In the past, man’s worst enemy was nature. He lived under the continual threat of famine and pestilence. A wet summer could bring death to whole nation and every winter was a menace. Mountains stood like a barrier between people and people, a sea was less a highway than an impassable division. Today nature, though still an enemy, is an enemy almost completely conquered. Modern agriculture assures us of ample food supply. Modern transportation
has made the resources of the entire planet accessible to all its inhabitants. Modern medicine and sanitation allow dense populations to cover the ground without risk of pretence. True, we are still at the mercy of the more violent natural convulsions. Against earthquake, flood and hurricane, man has, as yet, devised no adequate protection.
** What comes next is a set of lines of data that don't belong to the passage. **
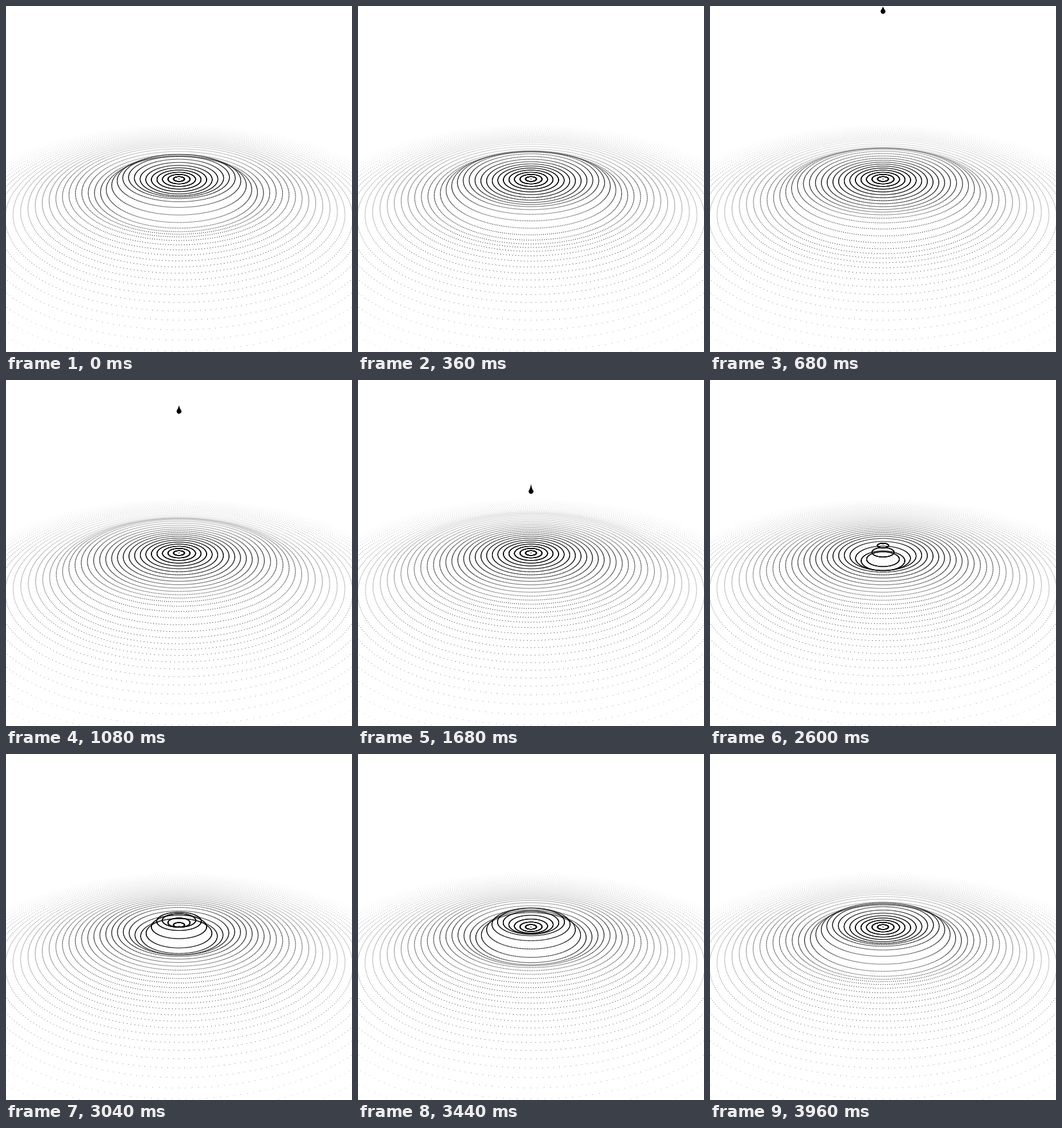
Recreate the animation shown at these times as an HTML page with a canvas. Size 540x540 px, loop 4000 ms.

```html
<!DOCTYPE html>
<html lang="en">
<head>
<meta charset="utf-8">
<title>Drop and ripple</title>
<style>
  html, body { margin: 0; height: 100%; overflow: hidden; background: #fff; }
  canvas { display: block; width: 540px; height: 540px; }
</style>
</head>
<body>
<canvas id="stage" width="540" height="540"></canvas>
<script>
const ctx = document.getElementById('stage').getContext('2d');
const LOOP = 4000, IMPACT = 1980;
const SIZE = 540, MID = SIZE / 2;
const CAMERA = MID / Math.tan(Math.PI / 6);
const TILT = 25.5 * Math.PI / 180;
const SIN = Math.sin(TILT), COS = Math.cos(TILT);
const RINGS = 38, GAP = 8.58, DOTS = 360, FADE_RADIUS = 330, DOT = 1.1;

const directions = Array.from({ length: DOTS }, (_, i) => {
  const angle = Math.PI / 2 + i * 2 * Math.PI / DOTS;
  return [Math.cos(angle), Math.sin(angle)];
});

const smooth = p => {
  p = Math.min(1, Math.max(0, p));
  return p * p * (3 - 2 * p);
};

// One spreading pulse: a leading trough followed by a crest.
function pulse(r, age) {
  if (age <= 0) return 0;
  const crest = 0.0555 * age - 30;
  const width = 11 + 0.0043 * age;
  const x = (r - crest - width) / width;
  const strength = 13 * Math.exp(-((Math.max(0, crest) / 130) ** 2));
  const peak = 1 + 0.3 * Math.exp(-((r / 8) ** 2));
  return -strength * peak * smooth(age / 250) * x * Math.exp(0.5 - x * x / 2);
}

// Each pulse outlives the loop, so the previous one is still travelling.
const height = (r, t) => pulse(r, t - IMPACT) + pulse(r, t - IMPACT + LOOP);

function drawRing(r, t) {
  const h = height(r, t);
  const fade = 1 - (r / FADE_RADIUS) ** 2;
  for (const [dx, dz] of r ? directions : directions.slice(0, 2)) {
    const z = r * dz;
    const scale = CAMERA / (CAMERA - z * COS - h * SIN);
    const x = MID + r * dx * scale;
    const y = MID + (z * SIN - h * COS) * scale;
    if (x < -2 || x > SIZE + 2 || y > SIZE + 2) continue;
    ctx.globalAlpha = fade * Math.min(1, scale ** 3);
    ctx.fillRect(x - DOT / 2, y - DOT / 2, DOT, DOT);
  }
}

function drawDrop(t) {
  const s = t / 1000;
  const bottom = -5.4 + 47.4 * s ** 2.6;
  const tip = bottom - 8.5 - 4.2 * s;
  if (bottom < 0 || tip > MID) return;
  const radius = 3.7, cy = bottom - radius;
  ctx.save();
  ctx.beginPath();
  ctx.rect(0, 0, SIZE, MID + 2);
  ctx.clip();
  ctx.globalAlpha = 1;
  ctx.beginPath();
  ctx.moveTo(MID, tip);
  ctx.quadraticCurveTo(MID + 1, cy - 4.5, MID + radius * 0.9, cy - radius * 0.44);
  ctx.arc(MID, cy, radius, -0.45, Math.PI + 0.45);
  ctx.quadraticCurveTo(MID - 1, cy - 4.5, MID, tip);
  ctx.fill();
  ctx.restore();
}

function draw(now) {
  const t = now % LOOP;
  ctx.globalAlpha = 1;
  ctx.fillStyle = '#fff';
  ctx.fillRect(0, 0, SIZE, SIZE);
  ctx.fillStyle = '#000';
  for (let n = 0; n <= RINGS; n++) drawRing(n * GAP, t);
  drawDrop(t);
  requestAnimationFrame(draw);
}
draw(0);
</script>
</body>
</html>
```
At most times, nature is no longer formidable, she has been subdued.
Which of the following statements best reflects the underlying conviction of the passage?